WHAT IS EXPECTED
Your task is to reproduce exactly the lines that run from the beginning of the data through the line where "absolute; width: 121px;" appears.

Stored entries
=======

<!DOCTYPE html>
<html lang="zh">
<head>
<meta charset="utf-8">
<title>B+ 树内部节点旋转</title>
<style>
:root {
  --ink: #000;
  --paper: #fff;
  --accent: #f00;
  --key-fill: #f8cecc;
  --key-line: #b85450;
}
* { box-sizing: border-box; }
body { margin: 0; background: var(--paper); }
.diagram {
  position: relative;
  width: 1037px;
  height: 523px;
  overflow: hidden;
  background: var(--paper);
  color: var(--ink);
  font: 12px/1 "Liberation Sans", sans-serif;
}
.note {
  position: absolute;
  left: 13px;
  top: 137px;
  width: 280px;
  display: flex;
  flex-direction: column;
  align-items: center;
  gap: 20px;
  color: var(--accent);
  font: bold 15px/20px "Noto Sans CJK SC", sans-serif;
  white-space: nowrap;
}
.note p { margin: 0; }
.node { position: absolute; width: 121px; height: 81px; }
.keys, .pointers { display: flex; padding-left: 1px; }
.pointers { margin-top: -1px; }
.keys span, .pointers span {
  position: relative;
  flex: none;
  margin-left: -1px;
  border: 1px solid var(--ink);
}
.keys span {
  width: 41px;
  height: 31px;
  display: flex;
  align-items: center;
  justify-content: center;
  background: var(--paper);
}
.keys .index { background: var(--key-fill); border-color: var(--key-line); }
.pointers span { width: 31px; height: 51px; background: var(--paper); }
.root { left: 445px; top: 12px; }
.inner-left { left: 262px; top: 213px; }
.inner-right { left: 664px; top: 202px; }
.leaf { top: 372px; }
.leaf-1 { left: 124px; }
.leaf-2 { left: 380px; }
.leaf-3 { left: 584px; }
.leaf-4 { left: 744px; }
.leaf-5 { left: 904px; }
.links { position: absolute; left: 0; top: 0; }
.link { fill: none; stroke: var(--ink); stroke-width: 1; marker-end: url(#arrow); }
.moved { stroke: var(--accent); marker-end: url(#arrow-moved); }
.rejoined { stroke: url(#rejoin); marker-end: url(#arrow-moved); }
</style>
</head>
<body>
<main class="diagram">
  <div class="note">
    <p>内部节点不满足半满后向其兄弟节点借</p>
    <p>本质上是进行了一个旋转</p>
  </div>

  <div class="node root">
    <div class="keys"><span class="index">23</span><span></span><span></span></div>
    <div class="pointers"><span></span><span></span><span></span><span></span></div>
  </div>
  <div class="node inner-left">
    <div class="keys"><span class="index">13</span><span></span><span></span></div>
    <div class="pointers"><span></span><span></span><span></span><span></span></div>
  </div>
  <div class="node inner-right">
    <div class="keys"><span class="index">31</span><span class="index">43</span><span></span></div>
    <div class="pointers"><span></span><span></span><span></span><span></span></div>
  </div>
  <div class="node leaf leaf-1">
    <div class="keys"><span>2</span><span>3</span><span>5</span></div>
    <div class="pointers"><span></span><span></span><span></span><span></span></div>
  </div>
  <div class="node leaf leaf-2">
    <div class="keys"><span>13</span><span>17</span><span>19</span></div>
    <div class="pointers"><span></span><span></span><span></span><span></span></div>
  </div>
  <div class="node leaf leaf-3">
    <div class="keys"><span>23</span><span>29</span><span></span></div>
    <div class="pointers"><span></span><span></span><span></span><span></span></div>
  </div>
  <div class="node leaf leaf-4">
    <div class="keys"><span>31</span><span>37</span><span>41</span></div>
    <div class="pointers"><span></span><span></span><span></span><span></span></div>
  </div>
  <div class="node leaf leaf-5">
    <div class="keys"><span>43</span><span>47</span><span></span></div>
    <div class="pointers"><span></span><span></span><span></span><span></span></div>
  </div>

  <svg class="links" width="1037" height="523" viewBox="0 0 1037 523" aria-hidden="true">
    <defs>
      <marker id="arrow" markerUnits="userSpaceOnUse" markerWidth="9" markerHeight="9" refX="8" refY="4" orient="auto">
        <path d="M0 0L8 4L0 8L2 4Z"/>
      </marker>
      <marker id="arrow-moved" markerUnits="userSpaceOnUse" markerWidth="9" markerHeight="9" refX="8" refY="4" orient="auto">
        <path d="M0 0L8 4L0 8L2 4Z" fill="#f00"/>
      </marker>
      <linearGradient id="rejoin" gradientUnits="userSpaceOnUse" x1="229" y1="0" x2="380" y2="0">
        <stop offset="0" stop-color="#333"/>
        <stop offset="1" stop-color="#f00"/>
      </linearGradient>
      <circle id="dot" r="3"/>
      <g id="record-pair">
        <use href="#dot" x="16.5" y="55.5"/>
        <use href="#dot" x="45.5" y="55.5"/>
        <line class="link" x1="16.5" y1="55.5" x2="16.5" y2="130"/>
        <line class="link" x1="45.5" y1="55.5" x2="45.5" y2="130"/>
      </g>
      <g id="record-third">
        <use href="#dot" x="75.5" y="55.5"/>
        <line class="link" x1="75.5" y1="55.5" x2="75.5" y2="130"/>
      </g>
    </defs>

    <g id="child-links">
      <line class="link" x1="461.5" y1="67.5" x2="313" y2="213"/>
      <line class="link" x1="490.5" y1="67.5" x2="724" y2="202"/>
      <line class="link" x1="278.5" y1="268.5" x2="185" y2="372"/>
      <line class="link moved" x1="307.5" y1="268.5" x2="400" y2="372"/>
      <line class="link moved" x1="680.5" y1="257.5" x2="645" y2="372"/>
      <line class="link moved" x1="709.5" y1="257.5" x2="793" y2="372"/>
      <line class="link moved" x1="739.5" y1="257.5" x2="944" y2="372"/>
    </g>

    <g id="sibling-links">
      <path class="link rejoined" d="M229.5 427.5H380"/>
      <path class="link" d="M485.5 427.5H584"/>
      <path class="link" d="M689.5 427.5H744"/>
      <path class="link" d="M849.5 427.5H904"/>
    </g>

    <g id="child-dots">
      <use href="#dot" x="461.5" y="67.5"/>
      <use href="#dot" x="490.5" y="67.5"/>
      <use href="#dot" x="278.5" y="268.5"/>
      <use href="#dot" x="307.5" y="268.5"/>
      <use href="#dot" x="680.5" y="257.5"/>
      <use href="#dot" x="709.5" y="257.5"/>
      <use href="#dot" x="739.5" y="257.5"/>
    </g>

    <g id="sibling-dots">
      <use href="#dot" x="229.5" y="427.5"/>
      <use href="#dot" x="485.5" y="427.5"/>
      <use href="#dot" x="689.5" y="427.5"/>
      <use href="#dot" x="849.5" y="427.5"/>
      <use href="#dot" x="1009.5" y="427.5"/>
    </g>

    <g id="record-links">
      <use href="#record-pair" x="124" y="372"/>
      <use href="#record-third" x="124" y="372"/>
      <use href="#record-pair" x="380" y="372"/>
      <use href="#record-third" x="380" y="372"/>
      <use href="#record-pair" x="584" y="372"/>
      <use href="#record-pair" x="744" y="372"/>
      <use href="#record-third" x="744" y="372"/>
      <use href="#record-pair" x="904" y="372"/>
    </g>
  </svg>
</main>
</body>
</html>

=======

TASK RESPONSE
<!DOCTYPE html>
<html lang="zh">
<head>
<meta charset="utf-8">
<title>B+ 树内部节点旋转</title>
<style>
:root {
  --ink: #000;
  --paper: #fff;
  --accent: #f00;
  --key-fill: #f8cecc;
  --key-line: #b85450;
}
* { box-sizing: border-box; }
body { margin: 0; background: var(--paper); }
.diagram {
  position: relative;
  width: 1037px;
  height: 523px;
  overflow: hidden;
  background: var(--paper);
  color: var(--ink);
  font: 12px/1 "Liberation Sans", sans-serif;
}
.note {
  position: absolute;
  left: 13px;
  top: 137px;
  width: 280px;
  display: flex;
  flex-direction: column;
  align-items: center;
  gap: 20px;
  color: var(--accent);
  font: bold 15px/20px "Noto Sans CJK SC", sans-serif;
  white-space: nowrap;
}
.note p { margin: 0; }
.node { position: absolute; width: 121px; height: 81px; }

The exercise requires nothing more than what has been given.